Problem to solve: Would you return every entry, exactly as it is written?

= Beginning of Section =

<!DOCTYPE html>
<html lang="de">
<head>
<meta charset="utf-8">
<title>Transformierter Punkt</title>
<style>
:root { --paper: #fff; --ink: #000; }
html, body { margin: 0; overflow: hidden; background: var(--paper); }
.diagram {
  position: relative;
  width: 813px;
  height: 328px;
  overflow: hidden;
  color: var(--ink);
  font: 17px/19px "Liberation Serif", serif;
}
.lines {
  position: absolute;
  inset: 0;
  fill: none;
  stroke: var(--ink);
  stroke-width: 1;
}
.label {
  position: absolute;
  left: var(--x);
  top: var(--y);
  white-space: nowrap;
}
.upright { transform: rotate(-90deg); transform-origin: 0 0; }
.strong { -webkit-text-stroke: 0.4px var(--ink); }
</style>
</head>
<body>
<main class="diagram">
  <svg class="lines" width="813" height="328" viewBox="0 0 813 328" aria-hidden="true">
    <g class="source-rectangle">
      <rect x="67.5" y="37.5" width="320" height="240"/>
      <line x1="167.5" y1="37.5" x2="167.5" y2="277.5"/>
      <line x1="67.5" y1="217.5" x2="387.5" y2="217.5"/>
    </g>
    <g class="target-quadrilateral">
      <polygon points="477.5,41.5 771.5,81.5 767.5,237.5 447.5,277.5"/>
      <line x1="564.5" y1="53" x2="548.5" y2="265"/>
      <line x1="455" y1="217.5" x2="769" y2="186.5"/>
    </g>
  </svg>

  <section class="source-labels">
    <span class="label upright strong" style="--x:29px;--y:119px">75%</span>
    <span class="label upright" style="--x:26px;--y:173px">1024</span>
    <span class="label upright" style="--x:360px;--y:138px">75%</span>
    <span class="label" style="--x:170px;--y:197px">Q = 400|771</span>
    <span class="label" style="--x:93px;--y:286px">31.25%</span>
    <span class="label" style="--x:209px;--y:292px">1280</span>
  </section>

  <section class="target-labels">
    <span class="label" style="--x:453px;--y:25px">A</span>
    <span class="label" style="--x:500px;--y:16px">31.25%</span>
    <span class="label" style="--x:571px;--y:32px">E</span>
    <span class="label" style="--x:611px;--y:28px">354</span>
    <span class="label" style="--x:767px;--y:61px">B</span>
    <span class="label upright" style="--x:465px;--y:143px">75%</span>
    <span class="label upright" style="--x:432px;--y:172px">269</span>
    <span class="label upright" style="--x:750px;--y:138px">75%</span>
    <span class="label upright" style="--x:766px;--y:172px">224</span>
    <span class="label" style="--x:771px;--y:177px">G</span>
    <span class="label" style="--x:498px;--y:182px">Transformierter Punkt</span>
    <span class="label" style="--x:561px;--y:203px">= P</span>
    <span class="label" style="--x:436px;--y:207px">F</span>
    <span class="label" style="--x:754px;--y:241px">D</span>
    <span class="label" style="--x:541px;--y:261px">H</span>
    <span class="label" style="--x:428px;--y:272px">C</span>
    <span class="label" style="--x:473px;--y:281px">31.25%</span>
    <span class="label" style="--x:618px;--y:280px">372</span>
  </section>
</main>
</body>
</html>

= End of Section =

Answer space:
<!DOCTYPE html>
<html lang="de">
<head>
<meta charset="utf-8">
<title>Transformierter Punkt</title>
<style>
:root { --paper: #fff; --ink: #000; }
html, body { margin: 0; overflow: hidden; background: var(--paper); }
.diagram {
  position: relative;
  width: 813px;
  height: 328px;
  overflow: hidden;
  color: var(--ink);
  font: 17px/19px "Liberation Serif", serif;
}
.lines {
  position: absolute;
  inset: 0;
  fill: none;
  stroke: var(--ink);
  stroke-width: 1;
}
.label {
  position: absolute;
  left: var(--x);
  top: var(--y);
  white-space: nowrap;
}
.upright { transform: rotate(-90deg); transform-origin: 0 0; }
.strong { -webkit-text-stroke: 0.4px var(--ink); }
</style>
</head>
<body>
<main class="diagram">
  <svg class="lines" width="813" height="328" viewBox="0 0 813 328" aria-hidden="true">
    <g class="source-rectangle">
      <rect x="67.5" y="37.5" width="320" height="240"/>
      <line x1="167.5" y1="37.5" x2="167.5" y2="277.5"/>
      <line x1="67.5" y1="217.5" x2="387.5" y2="217.5"/>
    </g>
    <g class="target-quadrilateral">
      <polygon points="477.5,41.5 771.5,81.5 767.5,237.5 447.5,277.5"/>
      <line x1="564.5" y1="53" x2="548.5" y2="265"/>
      <line x1="455" y1="217.5" x2="769" y2="186.5"/>
    </g>
  </svg>

  <section class="source-labels">
    <span class="label upright strong" style="--x:29px;--y:119px">75%</span>
    <span class="label upright" style="--x:26px;--y:173px">1024</span>
    <span class="label upright" style="--x:360px;--y:138px">75%</span>
    <span class="label" style="--x:170px;--y:197px">Q = 400|771</span>
    <span class="label" style="--x:93px;--y:286px">31.25%</span>
    <span class="label" style="--x:209px;--y:292px">1280</span>
  </section>

  <section class="target-labels">
    <span class="label" style="--x:453px;--y:25px">A</span>
    <span class="label" style="--x:500px;--y:16px">31.25%</span>
    <span class="label" style="--x:571px;--y:32px">E</span>
    <span class="label" style="--x:611px;--y:28px">354</span>
    <span class="label" style="--x:767px;--y:61px">B</span>
    <span class="label upright" style="--x:465px;--y:143px">75%</span>
    <span class="label upright" style="--x:432px;--y:172px">269</span>
    <span class="label upright" style="--x:750px;--y:138px">75%</span>
    <span class="label upright" style="--x:766px;--y:172px">224</span>
    <span class="label" style="--x:771px;--y:177px">G</span>
    <span class="label" style="--x:498px;--y:182px">Transformierter Punkt</span>
    <span class="label" style="--x:561px;--y:203px">= P</span>
    <span class="label" style="--x:436px;--y:207px">F</span>
    <span class="label" style="--x:754px;--y:241px">D</span>
    <span class="label" style="--x:541px;--y:261px">H</span>
    <span class="label" style="--x:428px;--y:272px">C</span>
    <span class="label" style="--x:473px;--y:281px">31.25%</span>
    <span class="label" style="--x:618px;--y:280px">372</span>
  </section>
</main>
</body>
</html>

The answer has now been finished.